[Records from a data source]
• • •

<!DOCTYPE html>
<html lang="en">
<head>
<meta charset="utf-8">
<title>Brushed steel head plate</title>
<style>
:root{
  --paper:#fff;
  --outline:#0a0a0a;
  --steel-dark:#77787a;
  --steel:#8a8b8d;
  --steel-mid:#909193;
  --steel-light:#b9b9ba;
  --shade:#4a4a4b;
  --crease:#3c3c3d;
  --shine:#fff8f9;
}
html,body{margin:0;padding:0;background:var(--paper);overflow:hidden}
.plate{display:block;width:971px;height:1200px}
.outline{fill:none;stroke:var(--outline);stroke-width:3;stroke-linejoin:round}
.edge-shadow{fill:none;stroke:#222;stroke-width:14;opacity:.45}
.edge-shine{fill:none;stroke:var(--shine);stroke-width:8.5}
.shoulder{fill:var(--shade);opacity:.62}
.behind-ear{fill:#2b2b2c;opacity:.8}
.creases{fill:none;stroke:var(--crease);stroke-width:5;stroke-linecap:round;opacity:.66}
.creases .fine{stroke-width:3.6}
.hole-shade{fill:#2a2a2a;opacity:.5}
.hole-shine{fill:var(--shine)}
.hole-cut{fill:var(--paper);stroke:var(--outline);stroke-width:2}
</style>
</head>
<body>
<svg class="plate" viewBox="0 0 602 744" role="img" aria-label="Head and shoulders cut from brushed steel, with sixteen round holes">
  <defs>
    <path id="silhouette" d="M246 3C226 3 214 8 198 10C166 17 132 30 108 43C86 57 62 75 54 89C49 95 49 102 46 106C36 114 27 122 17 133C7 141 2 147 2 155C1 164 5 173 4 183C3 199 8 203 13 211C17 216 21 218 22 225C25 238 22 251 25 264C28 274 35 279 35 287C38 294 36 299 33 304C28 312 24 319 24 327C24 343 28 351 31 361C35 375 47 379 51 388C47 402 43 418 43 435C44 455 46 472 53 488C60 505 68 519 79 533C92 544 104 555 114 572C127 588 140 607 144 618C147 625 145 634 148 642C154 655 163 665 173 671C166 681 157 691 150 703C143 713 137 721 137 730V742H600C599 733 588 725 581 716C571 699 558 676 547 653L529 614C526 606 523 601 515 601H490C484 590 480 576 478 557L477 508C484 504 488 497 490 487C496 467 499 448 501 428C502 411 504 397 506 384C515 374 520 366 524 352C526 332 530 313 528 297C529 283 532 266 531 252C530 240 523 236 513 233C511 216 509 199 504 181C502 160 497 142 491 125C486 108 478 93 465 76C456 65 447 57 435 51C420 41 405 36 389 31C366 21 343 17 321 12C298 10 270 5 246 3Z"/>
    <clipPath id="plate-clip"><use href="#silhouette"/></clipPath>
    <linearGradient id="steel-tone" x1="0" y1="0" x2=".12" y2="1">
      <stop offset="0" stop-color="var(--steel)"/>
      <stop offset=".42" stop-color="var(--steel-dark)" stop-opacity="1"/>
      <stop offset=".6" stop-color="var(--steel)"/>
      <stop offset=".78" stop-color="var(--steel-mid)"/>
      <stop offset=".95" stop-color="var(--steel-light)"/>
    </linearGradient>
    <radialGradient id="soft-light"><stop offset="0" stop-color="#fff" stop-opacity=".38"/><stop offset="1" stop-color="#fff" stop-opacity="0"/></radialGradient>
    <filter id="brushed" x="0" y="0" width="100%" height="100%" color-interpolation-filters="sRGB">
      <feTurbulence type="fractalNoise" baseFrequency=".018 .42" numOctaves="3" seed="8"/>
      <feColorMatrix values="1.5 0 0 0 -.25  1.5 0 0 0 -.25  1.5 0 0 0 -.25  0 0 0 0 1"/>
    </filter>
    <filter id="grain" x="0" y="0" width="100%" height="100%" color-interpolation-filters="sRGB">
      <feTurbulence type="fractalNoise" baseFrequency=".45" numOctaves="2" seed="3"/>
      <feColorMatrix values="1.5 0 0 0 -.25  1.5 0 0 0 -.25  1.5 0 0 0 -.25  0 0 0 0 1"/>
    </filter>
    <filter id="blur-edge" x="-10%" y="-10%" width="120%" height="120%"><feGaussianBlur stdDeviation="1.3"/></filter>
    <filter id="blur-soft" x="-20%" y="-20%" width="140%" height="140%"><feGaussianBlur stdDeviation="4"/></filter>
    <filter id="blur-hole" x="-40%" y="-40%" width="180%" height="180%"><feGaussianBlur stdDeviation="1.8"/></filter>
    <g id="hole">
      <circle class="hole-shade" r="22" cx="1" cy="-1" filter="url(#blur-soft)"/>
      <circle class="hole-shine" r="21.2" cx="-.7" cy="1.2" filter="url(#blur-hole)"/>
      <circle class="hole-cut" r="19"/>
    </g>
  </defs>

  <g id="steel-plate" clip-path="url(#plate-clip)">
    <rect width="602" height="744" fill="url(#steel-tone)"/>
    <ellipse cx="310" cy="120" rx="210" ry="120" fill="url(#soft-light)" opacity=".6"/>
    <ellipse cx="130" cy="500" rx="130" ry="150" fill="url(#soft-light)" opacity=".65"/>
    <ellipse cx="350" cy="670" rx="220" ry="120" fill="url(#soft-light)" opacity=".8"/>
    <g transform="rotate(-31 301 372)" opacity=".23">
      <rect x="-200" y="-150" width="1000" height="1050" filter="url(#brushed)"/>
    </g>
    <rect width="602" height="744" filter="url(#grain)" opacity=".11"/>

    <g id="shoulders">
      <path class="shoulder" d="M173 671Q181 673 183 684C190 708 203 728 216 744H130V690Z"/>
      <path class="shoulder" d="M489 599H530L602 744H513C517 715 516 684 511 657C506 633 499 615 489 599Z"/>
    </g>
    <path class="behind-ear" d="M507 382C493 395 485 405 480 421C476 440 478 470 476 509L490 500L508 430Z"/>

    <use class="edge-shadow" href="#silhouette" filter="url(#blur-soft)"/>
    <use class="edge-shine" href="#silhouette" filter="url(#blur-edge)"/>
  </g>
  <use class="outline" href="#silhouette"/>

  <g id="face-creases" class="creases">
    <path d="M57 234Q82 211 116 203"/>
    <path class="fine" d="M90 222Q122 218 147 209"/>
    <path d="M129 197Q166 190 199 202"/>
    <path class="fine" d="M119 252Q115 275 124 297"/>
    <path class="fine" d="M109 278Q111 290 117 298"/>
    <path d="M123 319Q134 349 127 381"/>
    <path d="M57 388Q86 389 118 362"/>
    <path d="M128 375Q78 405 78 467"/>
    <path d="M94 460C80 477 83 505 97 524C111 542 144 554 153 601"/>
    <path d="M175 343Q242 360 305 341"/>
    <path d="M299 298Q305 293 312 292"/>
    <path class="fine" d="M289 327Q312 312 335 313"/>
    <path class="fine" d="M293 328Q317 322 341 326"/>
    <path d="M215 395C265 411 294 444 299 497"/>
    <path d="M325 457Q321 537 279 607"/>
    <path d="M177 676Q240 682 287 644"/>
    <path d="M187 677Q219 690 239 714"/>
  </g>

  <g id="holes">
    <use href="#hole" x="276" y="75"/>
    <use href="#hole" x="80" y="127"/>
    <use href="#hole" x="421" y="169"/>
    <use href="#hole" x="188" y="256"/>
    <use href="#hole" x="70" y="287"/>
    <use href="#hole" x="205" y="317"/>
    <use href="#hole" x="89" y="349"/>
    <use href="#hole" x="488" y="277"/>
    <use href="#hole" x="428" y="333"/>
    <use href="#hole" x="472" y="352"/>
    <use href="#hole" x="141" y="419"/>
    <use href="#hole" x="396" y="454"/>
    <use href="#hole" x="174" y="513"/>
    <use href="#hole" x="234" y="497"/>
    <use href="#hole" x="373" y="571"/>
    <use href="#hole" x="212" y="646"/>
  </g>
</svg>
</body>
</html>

• • •

== DESCRIPTION OF THE TASK ==
Copy out each line of the data where the string "blur" appears.

== EXERCISE RESULT ==
    <filter id="blur-edge" x="-10%" y="-10%" width="120%" height="120%"><feGaussianBlur stdDeviation="1.3"/></filter>
    <filter id="blur-soft" x="-20%" y="-20%" width="140%" height="140%"><feGaussianBlur stdDeviation="4"/></filter>
    <filter id="blur-hole" x="-40%" y="-40%" width="180%" height="180%"><feGaussianBlur stdDeviation="1.8"/></filter>
      <circle class="hole-shade" r="22" cx="1" cy="-1" filter="url(#blur-soft)"/>
      <circle class="hole-shine" r="21.2" cx="-.7" cy="1.2" filter="url(#blur-hole)"/>
    <use class="edge-shadow" href="#silhouette" filter="url(#blur-soft)"/>
    <use class="edge-shine" href="#silhouette" filter="url(#blur-edge)"/>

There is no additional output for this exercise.